▶ What is needed: Every line of the following records that includes "blue" should be copied.

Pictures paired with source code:
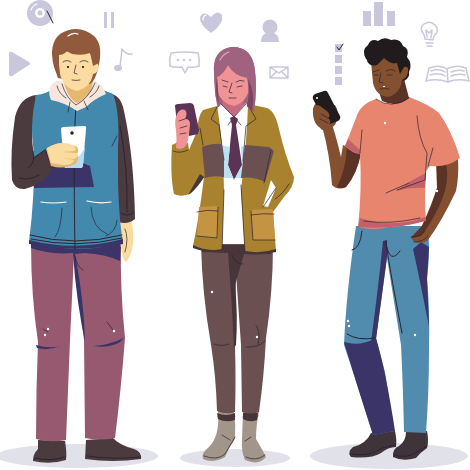
<!DOCTYPE html>
<html lang="en">
<head>
<meta charset="utf-8">
<title>People with phones</title>
<style>
:root{
  --paper:#fff; --icon:#c9c7dc; --icon-dark:#77738f; --ground:#e1e1ea;
  --navy:#3a3469; --ink:#2c2430; --blue:#4389ae; --blue-dark:#2d6085;
  --plum:#96596f; --cocoa:#4b3a3e; --hair-a:#925a3c; --skin-a:#fbdba0; --skin-a-dark:#e5b870; --cream:#f7e6dd;
  --hair-b:#9f637f; --hair-b-dark:#7b4666; --skin-b:#ef9395; --skin-b-dark:#c96a80; --mustard:#a9822f; --mustard-light:#c49443; --umber:#6b5052; --umber-dark:#47353a; --tie:#5b3355; --sock:#a29589; --sky:#b5dcf0;
  --hair-c:#211b1e; --skin-c:#84502f; --skin-c-dark:#5b3226; --coral:#e8856f; --coral-dark:#c4606a; --denim:#518bae;
}
html,body{margin:0;background:var(--paper);overflow:hidden}
svg{display:block;width:470px;height:470px}
.line{fill:none;stroke:var(--ink);stroke-width:1;stroke-linecap:round;stroke-linejoin:round}
.thin{stroke-width:.7}
.icons{fill:var(--icon)}
.outline{fill:none;stroke:var(--icon);stroke-width:1.5;stroke-linejoin:round;stroke-linecap:round}
.shine{fill:none;stroke:#fff;stroke-width:1.2;stroke-linecap:round}
.ground{fill:var(--ground)}
.navy{fill:var(--navy)}
.cocoa{fill:var(--cocoa)}
</style>
</head>
<body>
<svg viewBox="0 0 470 470" role="img" aria-label="Three people standing and looking at their phones, surrounded by media icons">
<defs>
  <rect id="tick-box" width="7" height="8"/>
  <circle id="spark" r="1.2" fill="#fff"/>
</defs>

<g class="ground">
  <ellipse cx="77" cy="456" rx="81" ry="12"/>
  <ellipse cx="235" cy="458" rx="55" ry="9"/>
  <ellipse cx="389" cy="456" rx="79" ry="13"/>
</g>

<g class="icons" id="media-icons">
  <circle cx="40" cy="13" r="13"/>
  <circle cx="40" cy="13" r="5" fill="#fff"/><circle cx="40" cy="13" r="2.5"/>
  <path class="line" d="M47 11L53 23" stroke="#77738f"/>
  <path class="shine" d="M31 10Q33 5 37 4"/>
  <path d="M9 53Q9 51 12 52L29 62Q31 64 29 65L12 76Q9 77 9 74Z"/>
  <rect x="104" y="12" width="3" height="16"/><rect x="111" y="12" width="3" height="16"/>
  <path class="outline" d="M120 67L122 49Q126 55 132 54"/><ellipse cx="118" cy="68" rx="4" ry="3"/>
  <path d="M211 33Q199 24 200 17Q203 10 211 17Q218 9 222 15Q224 24 211 33Z"/>
  <path class="shine" d="M203 20Q203 16 206 15"/>
  <circle cx="270" cy="27" r="7.5"/><path d="M261 42Q261 34 267 33H273Q279 34 279 42Z"/>
  <path class="outline" d="M171 53Q184 51 198 53Q200 59 199 66Q194 68 188 67L185 73L182 67Q175 68 170 66Q169 59 171 53Z"/>
  <circle cx="178" cy="60" r="1.3"/><circle cx="184" cy="60" r="1.3"/><circle cx="190" cy="60" r="1.3"/>
  <path class="outline" d="M270 67H288V78H270ZL279 73L288 67M270 78L276 72M288 78L282 72"/>
  <rect x="363" y="11" width="8" height="15"/><rect x="374" y="2" width="9" height="24"/><rect x="387" y="11" width="8" height="15"/>
  <use href="#tick-box" x="335" y="44"/><use href="#tick-box" x="335" y="55"/><use href="#tick-box" x="335" y="66"/><use href="#tick-box" x="335" y="77"/>
  <path class="line" d="M337 47L339 50L343 44"/>
  <path class="outline" d="M425 39Q425 36 423 33Q419 28 424 24Q430 20 435 25Q440 30 435 35Q433 37 433 40ZM426 43H433M427 46H432M427 37L426 30L429 33L432 30L431 38"/>
  <path class="outline" d="M429 68Q440 64 447 69Q455 64 466 68L469 81Q457 78 448 82Q437 78 426 81ZM447 69L448 82M431 71Q439 68 445 72M430 75Q439 72 445 76M451 72Q458 69 464 71M451 76Q459 73 465 75"/>
</g>

<g id="person-in-vest">
  <path class="cocoa" d="M38 440L65 441Q67 452 66 460Q50 465 33 461Q33 454 38 449Z"/>
  <path class="cocoa" d="M86 440L113 438Q119 445 134 449Q142 452 141 459Q113 463 85 459Z"/>
  <path class="line" d="M35 458Q50 462 65 457M87 456Q112 460 140 457"/>
  <path fill="var(--plum)" d="M31 243L121 243Q120 290 125 338Q121 390 115 438Q100 441 85 438L84 340L74 254L70 340L66 440Q50 443 36 439Q36 390 38 342Q31 295 31 243Z"/>
  <path class="navy" d="M31 243H121L120 261Q105 254 85 253L75 254Q84 300 85 342L86 347Q76 300 73 253Q50 255 31 248Z"/>
  <path class="navy" d="M36 345Q50 349 61 346Q48 351 37 348ZM93 346Q109 345 124 338Q116 349 93 346Z"/>
  <path class="line thin" d="M75 256Q77 267 83 270M43 329L48 332M107 322L113 330"/>
  <use href="#spark" x="45" y="335"/><use href="#spark" x="114" y="331"/><use href="#spark" x="48" y="329"/>

  <path fill="var(--skin-a)" d="M121 219L131 218Q134 231 133 244Q131 257 126 262Q123 260 122 253Q118 236 121 219Z"/>
  <path class="line thin" d="M125 229Q129 238 125 252" stroke="#c98f4e"/>
  <path class="cocoa" d="M109 93Q121 95 124 111Q134 157 135 219Q128 225 118 222L117 135Z"/>
  <path class="line" d="M120 126Q128 168 127 212M121 213Q128 218 134 212"/>
  <path fill="var(--blue)" d="M36 95Q46 94 57 87L98 88L113 94Q120 112 118 148Q117 207 123 243Q77 255 29 242Q35 194 34 154Q29 117 36 95Z"/>
  <path class="navy" d="M34 164L52 150L90 166L94 187L34 188Z"/>
  <path class="navy" d="M29 240Q75 252 123 239L123 244Q77 253 29 244Z"/>
  <path class="line" d="M30 235Q75 247 122 235M76 107Q73 140 75 249M31 239Q77 249 122 238" stroke="#2d4f78"/>
  <path class="line thin" d="M62 208Q61 230 55 237M91 207Q92 228 107 234M106 236Q116 232 117 220M117 136L112 146"/>
  <path class="shine" d="M41 202Q53 204 66 202M87 201Q99 204 111 202"/>

  <path fill="var(--cream)" d="M52 84Q58 78 64 83L92 80Q102 83 106 94Q94 99 86 107L77 111Q66 103 51 100Q47 91 52 84Z"/>
  <path fill="var(--skin-a-dark)" d="M63 78L94 76L91 91Q82 102 76 103Q66 96 63 78Z"/>
  <path class="line thin" d="M62 84Q66 98 76 105Q89 98 95 83M57 86Q59 94 66 98M99 86Q97 93 90 97M70 102L68 112M84 101L88 110" stroke="#a77b70"/>
  <path fill="var(--hair-a)" d="M54 67Q48 44 60 34Q78 23 94 36Q104 45 98 69Q95 81 90 84L58 78Z"/>
  <path fill="var(--skin-a)" d="M58 55Q64 48 72 54Q83 56 90 53L94 64Q97 61 99 66Q98 73 93 74Q91 87 77 91Q63 88 60 74Z"/>
  <path fill="var(--hair-a)" d="M55 61Q52 39 67 33Q84 25 98 42Q101 52 97 64L93 66L90 52Q79 52 71 45Q66 55 59 55L59 70Z"/>
  <path class="line thin" d="M63 62Q67 59 71 62M80 62Q84 59 88 62M76 65L74 73L77 74M72 80Q76 81 80 80"/>
  <circle cx="68" cy="67" r="1"/><circle cx="83" cy="67" r="1"/>
  <path class="shine" d="M68 36Q73 32 78 34"/>

  <path class="cocoa" d="M36 95Q20 97 15 117Q10 151 12 180Q15 190 25 189Q42 185 53 169L46 149L34 157Q29 127 36 95Z"/>
  <path class="line" d="M33 151Q36 163 28 168M34 158L45 150M46 151Q49 161 53 168M19 178Q29 181 39 175"/>
  <path fill="#fff" d="M61 129Q61 127 64 127L84 126Q87 126 86 129L83 165Q83 168 80 168H66Q64 168 64 165Z"/>
  <path fill="var(--sky)" d="M85 147L83 165Q83 168 80 168H66L64 160Q78 163 85 147Z"/>
  <circle cx="72" cy="133" r="1.8" fill="var(--ink)"/>
  <path fill="var(--skin-a-dark)" d="M46 149Q58 141 64 144L76 146Q80 150 77 154Q80 160 75 164Q64 170 51 166Z"/>
  <path fill="var(--skin-a)" d="M47 148Q59 141 70 144Q78 147 75 151L62 152L77 153Q79 157 74 159L63 158L74 160Q73 165 64 165L51 163Z"/>
</g>

<g id="person-with-tie">
  <path fill="var(--sock)" d="M218 411L234 412Q236 425 235 439Q229 447 225 457Q213 464 203 459Q201 453 209 447Q220 436 218 411Z"/>
  <path fill="var(--sock)" d="M243 412L259 411Q256 426 256 439Q262 449 266 457Q259 466 245 460Q241 451 242 440Z"/>
  <path class="line thin" d="M218 417Q226 421 235 417M243 417Q251 421 258 416M204 456Q217 461 225 454L235 437M246 457Q256 462 265 455M222 435L230 440M251 437L245 441"/>
  <path fill="var(--umber-dark)" d="M217 413Q226 417 235 413V420Q226 423 218 419ZM243 413H258L257 420Q250 423 243 419Z"/>
  <path fill="var(--umber)" d="M201 244H273Q273 291 266 338Q264 377 259 412Q251 415 242 412L241 345L236 273L235 346Q236 382 235 412Q226 415 217 411Q216 376 211 345Q202 293 201 244Z"/>
  <path fill="var(--umber-dark)" d="M201 245H273L271 254H244L235 285Q238 315 236 345L234 348Q232 300 228 253L202 252Z"/>
  <path class="line thin" d="M214 344Q222 347 229 344M246 347Q258 348 265 341M256 325Q261 333 258 344M232 255Q236 265 243 264"/>
  <use href="#spark" x="212" y="292"/><use href="#spark" x="257" y="337"/>

  <path fill="var(--hair-b)" d="M214 73Q212 50 231 47Q250 46 254 65Q258 87 254 112L218 110Q214 91 214 73Z"/>
  <path fill="#fff" d="M218 107L248 106L247 240H222Z"/>
  <path fill="var(--skin-b-dark)" d="M223 96L243 94L244 109L234 118L222 108Z"/>
  <path fill="#fff" d="M221 104L234 117L228 126L217 110ZM246 103L234 117L241 126L249 109Z"/>
  <path class="line thin" d="M221 104L234 117L228 125M246 104L234 117L241 125"/>
  <path fill="var(--tie)" d="M230 118L234 116L238 119L236 125L242 165L234 180L228 165L232 125Z"/>
  <path fill="var(--sky)" d="M221 145L230 147L228 165L234 180L242 165L241 147L247 145L245 178H222Z" opacity=".9"/>
  <path fill="var(--mustard)" d="M217 106L203 110Q198 116 197 131L189 150L188 143Q179 140 172 145Q170 176 174 194Q182 198 191 193L204 177Q199 218 193 246Q206 252 222 251L224 190Q223 140 217 106Z"/>
  <path fill="var(--mustard)" d="M248 104L267 108Q275 111 279 129Q285 155 294 177Q294 187 284 197L273 212L276 251Q260 256 245 253L241 190Q247 140 248 104Z"/>
  <path fill="var(--umber)" d="M202 147Q213 143 221 144L224 160V177Q213 175 205 178ZM245 145Q258 146 269 147L274 151L265 182Q253 176 241 178L243 161Z"/>
  <path fill="#fff" d="M271 180L276 188L268 207L263 206Z"/>
  <path fill="var(--mustard-light)" d="M199 207L218 206L217 238L197 236ZM251 210L273 209L275 240L253 240Z"/>
  <path class="line thin" d="M197 212Q208 209 218 211M251 215Q263 213 274 214M218 207L217 238L197 236M251 211L253 240L275 240M271 150Q268 165 264 183M276 188L263 207M200 128L203 145M204 177L190 193M173 151Q180 154 188 150M224 190L222 250M241 185L245 252M275 199Q283 194 289 184M217 107L211 119L219 125L224 160M248 105L256 119L246 126L243 161"/>
  <path fill="var(--umber-dark)" d="M193 245Q207 252 222 249V252Q205 253 193 248ZM245 251Q261 254 276 249V252Q260 256 245 254ZM191 193Q198 187 204 177L200 174L188 195Z"/>

  <path class="navy" d="M187 111L193 104L198 134L189 136Z"/>
  <path fill="var(--tie)" d="M175 106Q175 104 178 104L190 103Q193 103 194 106L199 130Q199 133 196 134L182 135Q179 135 178 132Z"/>
  <path fill="var(--skin-b)" d="M177 114Q180 108 185 110Q188 113 185 119Q190 119 190 124Q189 137 187 144Q183 151 176 148Q177 139 176 130Q174 121 177 114Z"/>
  <path class="line thin" d="M185 119L179 121M187 126L180 128M186 133L180 134" stroke="#a64e6c"/>
  <path fill="var(--skin-b)" d="M216 75Q222 73 228 65Q238 75 248 77L249 91Q244 104 234 106Q221 103 217 91Z"/>
  <path fill="var(--hair-b)" d="M215 86Q212 52 231 47Q252 46 255 70Q257 86 254 112L247 106Q250 91 247 78Q234 76 228 65Q223 75 217 77Q218 89 219 105Q214 97 215 86Z"/>
  <path fill="var(--hair-b-dark)" d="M248 79Q256 93 252 111L247 106Q250 93 248 79ZM217 77L219 104Q214 93 217 77Z"/>
  <path class="line thin" d="M222 80L228 82M236 82Q240 79 244 81M232 83L229 92L232 93M229 98H236M223 86L227 87M237 87L242 86"/>
  <path class="shine" d="M220 60Q223 54 229 52" opacity=".5"/>
</g>

<g id="person-in-tshirt">
  <path fill="#40343b" d="M371 433L395 431Q397 440 396 447Q388 447 381 453Q371 459 351 457Q347 452 353 447Q366 444 371 433Z"/>
  <path fill="#40343b" d="M406 432L427 431Q429 441 427 448Q421 452 416 458Q403 462 393 457Q392 449 399 446Q406 441 406 432Z"/>
  <path class="line" d="M350 454Q370 457 382 448L395 445M394 455Q406 459 417 452L427 446"/>
  <path fill="var(--denim)" d="M356 226L427 226Q431 246 427 278Q430 310 429 350Q429 393 426 433L404 432Q403 385 401 345L387 258L376 339L385 372L394 431L373 435Q359 389 344 345Q346 295 356 226Z"/>
  <path class="navy" d="M344 342Q360 347 376 338Q386 372 395 431L373 435Q358 389 344 342Z"/>
  <path class="navy" d="M383 241L387 240V257L376 339L371 342Q378 290 383 241ZM421 242L429 247L427 279L429 327Q421 285 413 249Z"/>
  <path class="line" d="M386 241Q387 255 402 333M347 334Q358 341 375 338M386 244Q390 265 400 251M352 250Q360 249 362 231" stroke="#30547b"/>
  <use href="#spark" x="349" y="326"/><use href="#spark" x="415" y="335"/><use href="#spark" x="348" y="321"/>

  <path fill="var(--skin-c)" d="M343 145L361 153Q357 174 346 187Q338 191 332 185Q330 155 322 126L331 122Q335 132 341 157Z"/>
  <path fill="var(--skin-c-dark)" d="M347 147L361 153Q357 174 346 187Q341 189 337 187Q346 169 347 147Z"/>
  <path fill="var(--skin-c)" d="M436 165L458 158Q459 177 456 191Q442 221 428 240Q421 246 413 241L411 237L422 226Q431 206 437 188Z"/>
  <path fill="var(--skin-c-dark)" d="M437 165L446 164Q450 181 441 202Q431 224 421 236L411 238L422 226Q433 204 437 188Z"/>
  <path class="line thin" d="M411 237Q419 238 425 231M414 242Q423 242 428 236"/>
  <path fill="var(--coral)" d="M376 99Q360 104 356 118L345 146Q352 153 360 154Q362 190 358 227Q374 231 389 227Q407 227 426 220Q424 199 426 171L430 166Q447 168 460 158Q452 131 439 113Q430 105 409 97Q391 110 376 99Z"/>
  <path fill="var(--coral-dark)" d="M426 173Q413 179 396 191Q411 187 425 188ZM345 146L348 139L360 150V154Q352 152 345 146ZM360 218Q392 229 426 217V221Q391 230 358 227Z"/>
  <path class="line thin" d="M417 116Q419 140 427 153L425 180L397 190M428 166L433 148M360 153L362 130M364 221Q390 225 420 218M386 193L409 183" stroke="#9c4757"/>
  <path fill="var(--skin-c-dark)" d="M378 89L404 79L409 98Q397 108 382 101Z"/>
  <path class="line thin" d="M376 99Q391 110 409 98" stroke="#9c4757"/>
  <path fill="var(--hair-c)" d="M366 59Q361 50 368 45Q371 38 378 41Q384 36 391 40Q400 38 403 46Q410 49 407 57Q413 64 409 72Q410 78 404 81L371 64Z"/>
  <path fill="var(--skin-c)" d="M371 62Q379 63 383 57Q391 62 398 62L400 72Q404 64 408 68Q409 77 402 80Q400 94 388 97Q376 96 373 83Z"/>
  <path fill="var(--hair-c)" d="M367 61Q370 67 377 65L384 58Q391 65 397 63L400 74L404 67L407 57L394 49L371 51Z"/>
  <path class="line thin" d="M373 72L379 70M386 71Q391 68 395 71M381 73L379 82L383 83M380 89Q385 88 389 89M374 75H378M387 75H392"/>
  <path fill="#fff" opacity=".9" d="M383 86h2v1h-2z"/>
  <g id="hand-with-phone">
    <path fill="var(--skin-c)" d="M314 106Q316 101 322 104L335 105Q339 111 337 118Q337 125 331 128L322 130Q314 122 314 106Z"/>
    <path fill="var(--hair-c)" d="M313 99Q312 96 315 94L324 91Q327 90 328 93L340 116Q341 119 338 121L330 124Q327 125 325 122Z"/>
    <path fill="var(--skin-c)" d="M313 109Q314 103 320 106L328 112Q331 116 328 118Q332 121 329 125L322 129Q312 124 313 109Z"/>
    <path class="line thin" d="M328 118L321 114M328 123L320 119"/>
    <circle cx="317" cy="98" r="1" fill="#fff"/>
  </g>
  <use href="#spark" x="385" y="123"/><use href="#spark" x="437" y="191"/>
</g>
</svg>
</body>
</html>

▶ Answer to the problem:
  --navy:#3a3469; --ink:#2c2430; --blue:#4389ae; --blue-dark:#2d6085;
  <path fill="var(--blue)" d="M36 95Q46 94 57 87L98 88L113 94Q120 112 118 148Q117 207 123 243Q77 255 29 242Q35 194 34 154Q29 117 36 95Z"/>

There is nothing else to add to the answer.